Harvard's Digital Public Library of America project just got some serious help from the National Endowment for the Humanities. Now, that probably doesn't mean much to non-Americans (or even most Americans), but trust us, it's a big deal.
So, what exactly is the National Public Library of America? Conceptually, it's a bit like Google Books, Project Gutenberg, or the Internet Archive, but on an even larger scale. The idea is that it will actually encompass and aggregate all of those resources, along with its own. Basically, it wants to be a public library for the modern world, a universal and freely accessible repository for all the knowledge in the world. Exactly how all of that will actually work is still open to interpretation.
It sounds a little bit like a utopian project that could never, ever possibly happen, but that isn't stopping them from pursuing it, which is something the folks at Harvard's Blackman Center for Internet & Society has been doing since 2010. And despite generating quite a bit of enthusiasm from people at Harvard and the public library community in general, it's also been scoffed at by others, who think the idea has too many holes to ever actually go anywhere.
All of that may be about to change, though, thanks to a generous grant from the National Endowment for the Humanities. Alright, technically, at $1 million, it's more of a symbolic thing, when you consider the scale of the project, but getting a government grant will go a long way towards generating publicity and making the folks who have dismissed it take a second look.
The first step towards all of this is to set up a half dozen regional 'content hubs' as part of a pilot program. Eventually, Harvard Librarian Robert Darnton hopes they'll be able to "equip the smallest junior college in Alabama and the remotest high school in North Dakota with the greatest library the world has ever known." They'll also be providing an invaluable resource to researchers worldwide.
All in all, the Digital Public Library of America is part of a much wider effort to digitize the world's knowledge and make it easily accessible to everyone, which is really a realization of the first public library's dream. It also faces many of the same hurdles as its peers, especially regarding copyright.

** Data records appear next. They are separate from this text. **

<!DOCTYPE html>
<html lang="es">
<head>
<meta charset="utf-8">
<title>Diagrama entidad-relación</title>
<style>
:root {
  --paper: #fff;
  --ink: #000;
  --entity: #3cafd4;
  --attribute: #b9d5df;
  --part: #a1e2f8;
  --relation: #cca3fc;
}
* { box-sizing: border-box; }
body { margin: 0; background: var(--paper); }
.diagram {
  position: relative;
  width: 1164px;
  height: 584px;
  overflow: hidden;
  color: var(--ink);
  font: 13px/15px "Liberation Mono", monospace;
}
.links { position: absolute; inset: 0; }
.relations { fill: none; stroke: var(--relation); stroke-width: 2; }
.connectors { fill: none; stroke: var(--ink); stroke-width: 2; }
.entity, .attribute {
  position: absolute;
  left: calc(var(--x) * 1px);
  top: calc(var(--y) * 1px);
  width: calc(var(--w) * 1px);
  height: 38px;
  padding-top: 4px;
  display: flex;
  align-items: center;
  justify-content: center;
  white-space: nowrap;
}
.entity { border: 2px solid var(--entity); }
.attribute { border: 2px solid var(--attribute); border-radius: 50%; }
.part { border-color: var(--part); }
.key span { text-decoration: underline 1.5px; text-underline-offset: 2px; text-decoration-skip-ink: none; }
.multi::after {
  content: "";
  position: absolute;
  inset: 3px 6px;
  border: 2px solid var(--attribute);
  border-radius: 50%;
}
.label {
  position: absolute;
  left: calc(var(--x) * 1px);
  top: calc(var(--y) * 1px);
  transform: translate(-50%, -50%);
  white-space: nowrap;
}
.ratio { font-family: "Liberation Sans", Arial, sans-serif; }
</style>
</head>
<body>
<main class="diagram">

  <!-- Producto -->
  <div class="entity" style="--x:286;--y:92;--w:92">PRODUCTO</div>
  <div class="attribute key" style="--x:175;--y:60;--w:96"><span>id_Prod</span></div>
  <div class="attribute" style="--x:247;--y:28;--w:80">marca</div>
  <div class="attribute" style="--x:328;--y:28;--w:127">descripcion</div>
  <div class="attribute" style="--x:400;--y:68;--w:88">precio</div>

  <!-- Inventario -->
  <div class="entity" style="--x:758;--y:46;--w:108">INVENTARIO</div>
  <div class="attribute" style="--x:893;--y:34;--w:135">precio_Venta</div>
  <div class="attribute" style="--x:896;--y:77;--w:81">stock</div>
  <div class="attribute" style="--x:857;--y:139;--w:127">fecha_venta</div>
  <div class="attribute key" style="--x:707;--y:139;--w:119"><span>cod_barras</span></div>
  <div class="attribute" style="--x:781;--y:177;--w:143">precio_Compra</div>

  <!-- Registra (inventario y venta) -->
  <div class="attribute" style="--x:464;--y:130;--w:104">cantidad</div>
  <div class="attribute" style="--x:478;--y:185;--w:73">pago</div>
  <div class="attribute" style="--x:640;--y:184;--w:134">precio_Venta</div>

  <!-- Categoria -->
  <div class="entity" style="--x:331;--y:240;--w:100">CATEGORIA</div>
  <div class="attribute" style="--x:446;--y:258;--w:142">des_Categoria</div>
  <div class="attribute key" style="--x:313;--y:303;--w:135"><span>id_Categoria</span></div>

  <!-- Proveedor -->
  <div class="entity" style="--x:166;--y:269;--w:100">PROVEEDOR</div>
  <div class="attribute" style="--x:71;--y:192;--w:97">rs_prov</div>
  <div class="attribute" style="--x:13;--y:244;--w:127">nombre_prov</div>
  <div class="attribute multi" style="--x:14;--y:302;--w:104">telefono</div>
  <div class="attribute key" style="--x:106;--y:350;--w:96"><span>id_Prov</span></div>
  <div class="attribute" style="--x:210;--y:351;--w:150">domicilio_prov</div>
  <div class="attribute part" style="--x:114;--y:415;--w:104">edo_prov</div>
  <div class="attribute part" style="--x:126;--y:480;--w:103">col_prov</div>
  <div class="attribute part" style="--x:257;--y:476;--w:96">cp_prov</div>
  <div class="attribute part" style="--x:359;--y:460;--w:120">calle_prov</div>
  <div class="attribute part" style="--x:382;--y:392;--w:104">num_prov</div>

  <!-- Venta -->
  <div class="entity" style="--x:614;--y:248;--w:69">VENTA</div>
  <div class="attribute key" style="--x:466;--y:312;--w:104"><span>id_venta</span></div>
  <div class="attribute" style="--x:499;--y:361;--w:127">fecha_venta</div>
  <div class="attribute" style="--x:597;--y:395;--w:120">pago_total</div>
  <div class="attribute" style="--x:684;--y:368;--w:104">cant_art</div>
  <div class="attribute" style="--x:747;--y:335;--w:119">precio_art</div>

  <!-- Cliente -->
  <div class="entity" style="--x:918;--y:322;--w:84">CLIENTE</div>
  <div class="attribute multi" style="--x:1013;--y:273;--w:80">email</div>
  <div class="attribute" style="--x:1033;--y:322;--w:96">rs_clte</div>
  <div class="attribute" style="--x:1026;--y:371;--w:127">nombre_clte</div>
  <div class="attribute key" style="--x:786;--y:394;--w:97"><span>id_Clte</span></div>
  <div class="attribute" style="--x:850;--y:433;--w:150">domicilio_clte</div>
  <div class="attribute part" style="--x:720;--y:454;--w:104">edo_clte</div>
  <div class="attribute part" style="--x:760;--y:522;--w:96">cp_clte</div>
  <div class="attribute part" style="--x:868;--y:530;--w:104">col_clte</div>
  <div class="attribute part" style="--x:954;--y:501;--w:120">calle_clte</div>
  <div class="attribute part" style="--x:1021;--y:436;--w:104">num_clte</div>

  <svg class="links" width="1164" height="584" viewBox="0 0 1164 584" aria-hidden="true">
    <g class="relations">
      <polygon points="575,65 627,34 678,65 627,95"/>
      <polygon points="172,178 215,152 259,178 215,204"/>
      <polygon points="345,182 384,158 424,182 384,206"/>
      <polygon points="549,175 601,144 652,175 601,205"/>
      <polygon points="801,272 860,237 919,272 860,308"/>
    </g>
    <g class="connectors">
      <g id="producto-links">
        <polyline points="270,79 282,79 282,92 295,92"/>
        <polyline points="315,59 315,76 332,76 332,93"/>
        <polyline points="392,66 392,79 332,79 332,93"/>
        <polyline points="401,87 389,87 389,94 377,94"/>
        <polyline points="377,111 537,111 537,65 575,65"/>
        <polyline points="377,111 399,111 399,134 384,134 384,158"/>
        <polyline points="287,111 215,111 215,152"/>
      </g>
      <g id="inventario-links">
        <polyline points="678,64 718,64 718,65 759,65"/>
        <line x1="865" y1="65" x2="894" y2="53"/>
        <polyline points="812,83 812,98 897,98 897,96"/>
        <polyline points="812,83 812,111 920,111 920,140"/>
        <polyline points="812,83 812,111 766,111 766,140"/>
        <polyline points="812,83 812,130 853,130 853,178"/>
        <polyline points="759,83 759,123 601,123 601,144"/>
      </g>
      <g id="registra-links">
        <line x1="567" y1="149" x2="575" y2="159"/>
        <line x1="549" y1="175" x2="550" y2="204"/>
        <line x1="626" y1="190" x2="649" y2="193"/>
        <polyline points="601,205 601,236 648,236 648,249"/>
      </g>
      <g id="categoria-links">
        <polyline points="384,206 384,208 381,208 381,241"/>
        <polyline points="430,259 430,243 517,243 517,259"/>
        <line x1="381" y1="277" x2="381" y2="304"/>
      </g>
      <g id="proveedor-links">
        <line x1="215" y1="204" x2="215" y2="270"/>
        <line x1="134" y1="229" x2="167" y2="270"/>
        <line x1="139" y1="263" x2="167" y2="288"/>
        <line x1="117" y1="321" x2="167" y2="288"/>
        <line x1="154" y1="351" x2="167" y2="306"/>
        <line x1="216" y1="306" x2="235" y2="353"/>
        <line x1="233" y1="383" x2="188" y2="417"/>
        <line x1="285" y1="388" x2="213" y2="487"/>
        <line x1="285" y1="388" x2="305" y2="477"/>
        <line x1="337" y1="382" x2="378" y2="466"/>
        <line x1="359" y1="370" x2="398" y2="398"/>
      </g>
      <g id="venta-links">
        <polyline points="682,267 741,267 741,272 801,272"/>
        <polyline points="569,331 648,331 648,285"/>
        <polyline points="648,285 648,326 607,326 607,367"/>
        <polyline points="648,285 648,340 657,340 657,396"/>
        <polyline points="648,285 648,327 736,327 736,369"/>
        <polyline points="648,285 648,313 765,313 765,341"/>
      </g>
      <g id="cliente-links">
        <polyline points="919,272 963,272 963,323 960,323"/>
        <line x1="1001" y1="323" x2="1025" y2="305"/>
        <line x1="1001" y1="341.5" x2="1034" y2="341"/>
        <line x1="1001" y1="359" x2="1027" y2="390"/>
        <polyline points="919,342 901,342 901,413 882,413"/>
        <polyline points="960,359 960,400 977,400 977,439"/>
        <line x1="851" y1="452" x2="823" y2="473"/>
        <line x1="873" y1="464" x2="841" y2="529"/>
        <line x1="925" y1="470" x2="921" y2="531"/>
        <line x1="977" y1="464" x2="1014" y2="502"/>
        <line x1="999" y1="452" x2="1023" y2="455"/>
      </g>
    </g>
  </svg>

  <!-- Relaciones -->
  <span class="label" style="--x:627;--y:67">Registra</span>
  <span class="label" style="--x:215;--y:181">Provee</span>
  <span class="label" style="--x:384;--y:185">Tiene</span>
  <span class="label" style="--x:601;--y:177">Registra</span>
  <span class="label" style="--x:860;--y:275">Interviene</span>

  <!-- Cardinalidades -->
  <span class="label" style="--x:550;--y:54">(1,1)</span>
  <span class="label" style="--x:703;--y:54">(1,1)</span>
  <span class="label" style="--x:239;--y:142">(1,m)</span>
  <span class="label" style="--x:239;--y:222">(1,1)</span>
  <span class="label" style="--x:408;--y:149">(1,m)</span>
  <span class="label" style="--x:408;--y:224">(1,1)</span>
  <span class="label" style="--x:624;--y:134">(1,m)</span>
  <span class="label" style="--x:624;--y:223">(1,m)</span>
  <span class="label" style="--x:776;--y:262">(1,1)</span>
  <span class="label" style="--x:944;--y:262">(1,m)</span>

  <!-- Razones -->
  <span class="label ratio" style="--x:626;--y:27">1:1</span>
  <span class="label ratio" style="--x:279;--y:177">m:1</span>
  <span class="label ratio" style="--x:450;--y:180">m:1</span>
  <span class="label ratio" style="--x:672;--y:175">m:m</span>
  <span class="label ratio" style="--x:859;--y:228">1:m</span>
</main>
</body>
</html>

Still, with wide support from the community, enough funding, and with the common good on their side, it just might turn out to be the greatest thing that ever happened to education.